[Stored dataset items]
-=-=-

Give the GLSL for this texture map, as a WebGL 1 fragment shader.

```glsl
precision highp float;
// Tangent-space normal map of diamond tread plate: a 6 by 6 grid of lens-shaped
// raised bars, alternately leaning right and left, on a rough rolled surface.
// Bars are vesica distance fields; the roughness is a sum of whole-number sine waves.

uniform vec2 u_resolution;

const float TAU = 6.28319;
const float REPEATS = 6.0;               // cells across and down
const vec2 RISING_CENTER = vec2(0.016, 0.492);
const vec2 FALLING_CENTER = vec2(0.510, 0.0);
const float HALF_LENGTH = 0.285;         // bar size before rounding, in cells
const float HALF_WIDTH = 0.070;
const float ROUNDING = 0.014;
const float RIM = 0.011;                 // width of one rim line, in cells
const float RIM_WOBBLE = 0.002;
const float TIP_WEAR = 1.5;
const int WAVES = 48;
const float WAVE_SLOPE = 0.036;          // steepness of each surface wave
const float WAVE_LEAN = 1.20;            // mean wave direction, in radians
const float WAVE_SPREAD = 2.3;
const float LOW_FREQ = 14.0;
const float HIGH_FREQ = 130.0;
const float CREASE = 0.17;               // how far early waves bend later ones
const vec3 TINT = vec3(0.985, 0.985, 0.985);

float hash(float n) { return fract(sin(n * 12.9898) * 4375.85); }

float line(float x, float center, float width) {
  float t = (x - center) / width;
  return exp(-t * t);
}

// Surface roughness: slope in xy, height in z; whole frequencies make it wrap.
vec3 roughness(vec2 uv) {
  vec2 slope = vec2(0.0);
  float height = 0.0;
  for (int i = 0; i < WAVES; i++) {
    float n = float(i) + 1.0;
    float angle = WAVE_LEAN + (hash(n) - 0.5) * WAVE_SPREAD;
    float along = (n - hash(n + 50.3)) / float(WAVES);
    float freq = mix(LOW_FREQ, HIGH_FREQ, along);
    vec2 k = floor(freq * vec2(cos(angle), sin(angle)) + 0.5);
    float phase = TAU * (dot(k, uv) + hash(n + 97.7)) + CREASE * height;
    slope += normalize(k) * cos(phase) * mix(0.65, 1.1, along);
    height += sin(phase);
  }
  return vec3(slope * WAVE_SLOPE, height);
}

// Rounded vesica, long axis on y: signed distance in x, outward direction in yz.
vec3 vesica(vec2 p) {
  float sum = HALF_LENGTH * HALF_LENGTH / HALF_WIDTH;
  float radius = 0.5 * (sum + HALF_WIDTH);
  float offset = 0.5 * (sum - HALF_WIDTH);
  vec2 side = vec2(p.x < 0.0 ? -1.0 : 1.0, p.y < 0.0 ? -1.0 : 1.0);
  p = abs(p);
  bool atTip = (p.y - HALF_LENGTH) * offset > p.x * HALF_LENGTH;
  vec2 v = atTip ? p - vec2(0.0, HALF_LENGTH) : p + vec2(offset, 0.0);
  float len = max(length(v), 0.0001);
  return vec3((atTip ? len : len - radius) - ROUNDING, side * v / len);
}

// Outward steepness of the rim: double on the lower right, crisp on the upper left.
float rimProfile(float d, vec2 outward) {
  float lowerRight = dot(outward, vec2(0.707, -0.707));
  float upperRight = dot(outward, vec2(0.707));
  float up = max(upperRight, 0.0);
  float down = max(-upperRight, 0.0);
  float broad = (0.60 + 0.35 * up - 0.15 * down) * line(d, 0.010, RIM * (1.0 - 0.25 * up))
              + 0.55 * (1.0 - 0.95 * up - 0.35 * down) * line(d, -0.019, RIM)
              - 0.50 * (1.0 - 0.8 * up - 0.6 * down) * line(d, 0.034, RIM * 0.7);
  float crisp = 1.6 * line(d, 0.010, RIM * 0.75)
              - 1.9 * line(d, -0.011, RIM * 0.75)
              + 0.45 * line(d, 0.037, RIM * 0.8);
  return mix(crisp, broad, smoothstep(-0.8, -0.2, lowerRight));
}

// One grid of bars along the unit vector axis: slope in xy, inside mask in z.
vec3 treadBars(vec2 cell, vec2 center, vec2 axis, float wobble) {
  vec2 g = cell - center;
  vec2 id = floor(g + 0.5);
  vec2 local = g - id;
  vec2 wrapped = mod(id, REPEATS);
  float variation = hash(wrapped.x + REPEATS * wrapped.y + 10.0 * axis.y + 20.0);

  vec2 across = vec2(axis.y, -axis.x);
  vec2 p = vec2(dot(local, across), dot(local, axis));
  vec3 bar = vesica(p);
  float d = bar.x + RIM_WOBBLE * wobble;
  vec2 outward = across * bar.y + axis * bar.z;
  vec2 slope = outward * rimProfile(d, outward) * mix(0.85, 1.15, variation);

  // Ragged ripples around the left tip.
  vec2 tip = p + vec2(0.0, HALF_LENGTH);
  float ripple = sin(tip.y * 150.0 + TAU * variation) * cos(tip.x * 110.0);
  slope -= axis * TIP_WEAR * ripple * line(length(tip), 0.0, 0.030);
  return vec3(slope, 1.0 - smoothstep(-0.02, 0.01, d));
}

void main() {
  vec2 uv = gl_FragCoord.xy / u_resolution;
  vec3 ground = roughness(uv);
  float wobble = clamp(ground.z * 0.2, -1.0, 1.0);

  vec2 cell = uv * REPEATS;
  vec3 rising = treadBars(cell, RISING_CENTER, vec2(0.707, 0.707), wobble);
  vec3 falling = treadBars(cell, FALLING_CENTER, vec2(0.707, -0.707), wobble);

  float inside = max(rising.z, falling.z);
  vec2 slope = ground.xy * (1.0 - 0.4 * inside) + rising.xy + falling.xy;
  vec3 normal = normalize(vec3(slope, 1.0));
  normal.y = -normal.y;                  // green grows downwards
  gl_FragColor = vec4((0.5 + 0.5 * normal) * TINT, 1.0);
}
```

-=-=-

* Activity
Among the lines above, which ones include the word "height"? Copy them.

* Your solution
// Surface roughness: slope in xy, height in z; whole frequencies make it wrap.
  float height = 0.0;
    float phase = TAU * (dot(k, uv) + hash(n + 97.7)) + CREASE * height;
    height += sin(phase);
  return vec3(slope * WAVE_SLOPE, height);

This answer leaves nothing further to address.